Logical Reads are preferred over Physical Reads, True. But many SQLs also do too many Logical Reads. An example is a query that uses a Nested Loop a million times, with the same buffers (blocks) being read repeatedly. Since it is the same blocks, they are in the buffer cache but each read takes CPU.
Hemant K Chitale
confusingly, "logical read" has two meanings in Oracle: "a read from buffer cache not preceded by a read from disk (i.e. the data were already in the buffer cache)" or "a read from buffer cache, regardless to whether or not it was preceded by a disk read". When people say "do as few logical reads as possible" they use the latter meaning, i.e. they mean that you should minimize the amount of data processed per a returned byte, not that you should read data from disk rather than from cache (that would be crazy).
From real life:
I have a query that is running quickly, but suddenly changed to running slowly. Investigating it, I find the plan changed to a full index scan. This index is repeatedly fully scanned in a large SGA on a system that isn't particularly busy otherwise. So Oracle keeps it in memory, and spikes cpu while grinding through it to find a few rownums at the end. I would want to reduce these logical reads, because it is just plain unnecessary work. I could hint the query, or better, fix the statistics so Oracle doesn't decide to do the silly full scan.
That is what reducing logical reads means, both in the above example and the very common nested loops example Hemant gave. Reducing unnecessary work.
Now, that is why I answered insufficient information to the original question. I would hope the interviewer was looking for the thought processes you would bring to bear on such a question, answering like Nikolay's first response. But if he was looking for something specific, it could simply be a bad question, as you find in some online interview lists, and even some books.

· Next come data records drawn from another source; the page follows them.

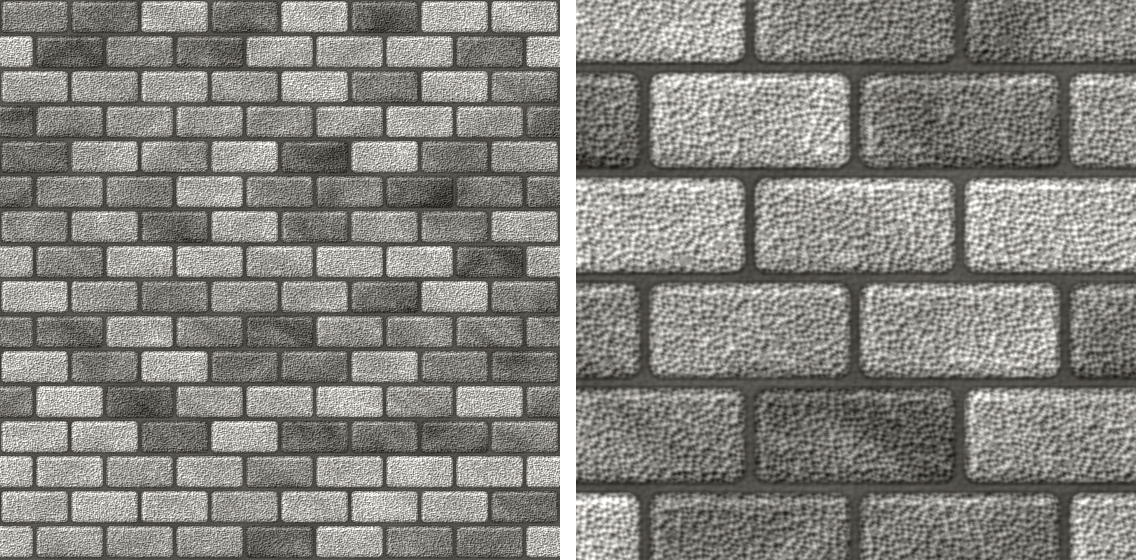
Left: the whole. Right: its middle third, enlarged.
Give the GLSL for this texture, as a WebGL 2 fragment shader.

```glsl
#version 300 es
precision highp float;
// Grey brick wall in running bond, 8 bricks across and 16 courses high.
// Rounded-box distances shape each brick and its bevel; cellular noise gives
// the embossed stone grain, and layered sines give the soft dark stains.
uniform vec2 u_resolution;
out vec4 fragColor;

vec2 hash2(vec2 p) {
  vec3 a = fract(p.xyx * vec3(0.1031, 0.1030, 0.0973));
  a += dot(a, a.yzx + 33.33);
  return fract((a.xx + a.yz) * a.zy);
}

// Distance to the nearest scattered point
float cellular(vec2 p) {
  vec2 base = floor(p);
  float nearest = 2.0;
  for (int y = -1; y <= 1; y++) {
    for (int x = -1; x <= 1; x++) {
      vec2 cell = base + vec2(x, y);
      vec2 toPoint = cell + hash2(cell + 40.0) - p;
      nearest = min(nearest, dot(toPoint, toPoint));
    }
  }
  return sqrt(nearest);
}

// Smooth stains, roughly -1 to 1
float stains(vec2 p) {
  float sum = 0.0, weight = 0.5;
  for (int i = 0; i < 4; i++) {
    p += 0.7 * sin(p.yx * 1.3 + float(i) * 2.1);
    sum += weight * sin(p.x) * sin(p.y + 1.0);
    p = mat2(1.2, 1.1, -1.1, 1.2) * p;
    weight *= 0.65;
  }
  return sum;
}

float roundedBox(vec2 p, vec2 halfSize, float radius) {
  vec2 q = abs(p) - halfSize + radius;
  return length(max(q, 0.0)) + min(max(q.x, q.y), 0.0) - radius;
}

void main() {
  vec2 uv = gl_FragCoord.xy / u_resolution;
  float pixel = 16.0 / min(u_resolution.x, u_resolution.y);

  // Brick layout: one unit is a course height, a brick cell is two units wide
  vec2 wall = uv * 16.0;
  float course = floor(wall.y);
  float shifted = wall.x + mod(course + 1.0, 2.0);
  vec2 id = vec2(mod(floor(shifted / 2.0), 8.0), course);
  vec2 p = vec2(mod(shifted, 2.0) - 0.99, fract(wall.y) - 0.52);
  vec2 halfSize = vec2(0.955, 0.45);
  float d = roundedBox(p, halfSize, 0.13);
  vec2 normal = sign(p) * normalize(max(abs(p) - halfSize + 0.13, 0.0) + 1e-4);
  float facingLight = dot(normal, vec2(-0.35, 0.9));

  // Stone grain lit from above, with coarser pitting
  vec2 grit = uv * vec2(270.0, 320.0) + uv.yx * vec2(60.0, -40.0);
  float emboss = cellular(grit) - cellular(grit + vec2(-0.35, 0.6));
  float pits = cellular(grit * 0.47 + 9.0) - 0.45;
  float grain = 0.42 * emboss + 0.22 * pits;

  // Brick tone: mostly pale, a few dark, stained more where darker
  vec2 rnd = hash2(id + 7.0);
  float darkness = rnd.x * rnd.x;
  float stain = stains(wall * vec2(1.6, 2.1) + rnd.y * 1.5);
  float tone = mix(0.70, 0.36, darkness) + stain * (0.09 + 0.06 * darkness);
  float brick = tone + grain * (0.35 + tone);

  // Bevel: bright rim just inside, falling off to the edge
  float rim = exp(-pow((d + 0.085) / 0.04, 2.0));
  brick += rim * (0.04 + 0.13 * facingLight);
  brick *= 1.0 - smoothstep(-0.075, 0.01, d) * (0.32 - 0.14 * facingLight);

  // Mortar, shaded next to the bricks and below them
  float mortar = 0.25 + 0.05 * stains(wall * 1.3 + 5.0) + 0.12 * grain;
  mortar += 0.08 * smoothstep(0.0, 0.05, d) * (0.5 + 0.5 * abs(normal.y));
  mortar -= 0.05 * max(-normal.y, 0.0) * (1.0 - smoothstep(0.0, 0.04, d));

  float softness = max(pixel * 0.7, 0.02);
  float value = mix(brick, mortar, smoothstep(-softness, softness, d));
  vec3 warmTint = vec3(0.01, 0.0, -0.02);
  fragColor = vec4(clamp(value + warmTint, 0.0, 1.0), 1.0);
}
```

There could even be no change needed to the Oracle query in the original question, as a busy system may be close to being loaded, but the particular query pushes it over the edge, the run queues start lengthening, and everything goes to hell. This is common when letting DSS queries loose on OLTP systems. The answer then might be "don't run the stupid query" (ie, run it on a different system dedicated to DSS queries, or have time windows for running some queries).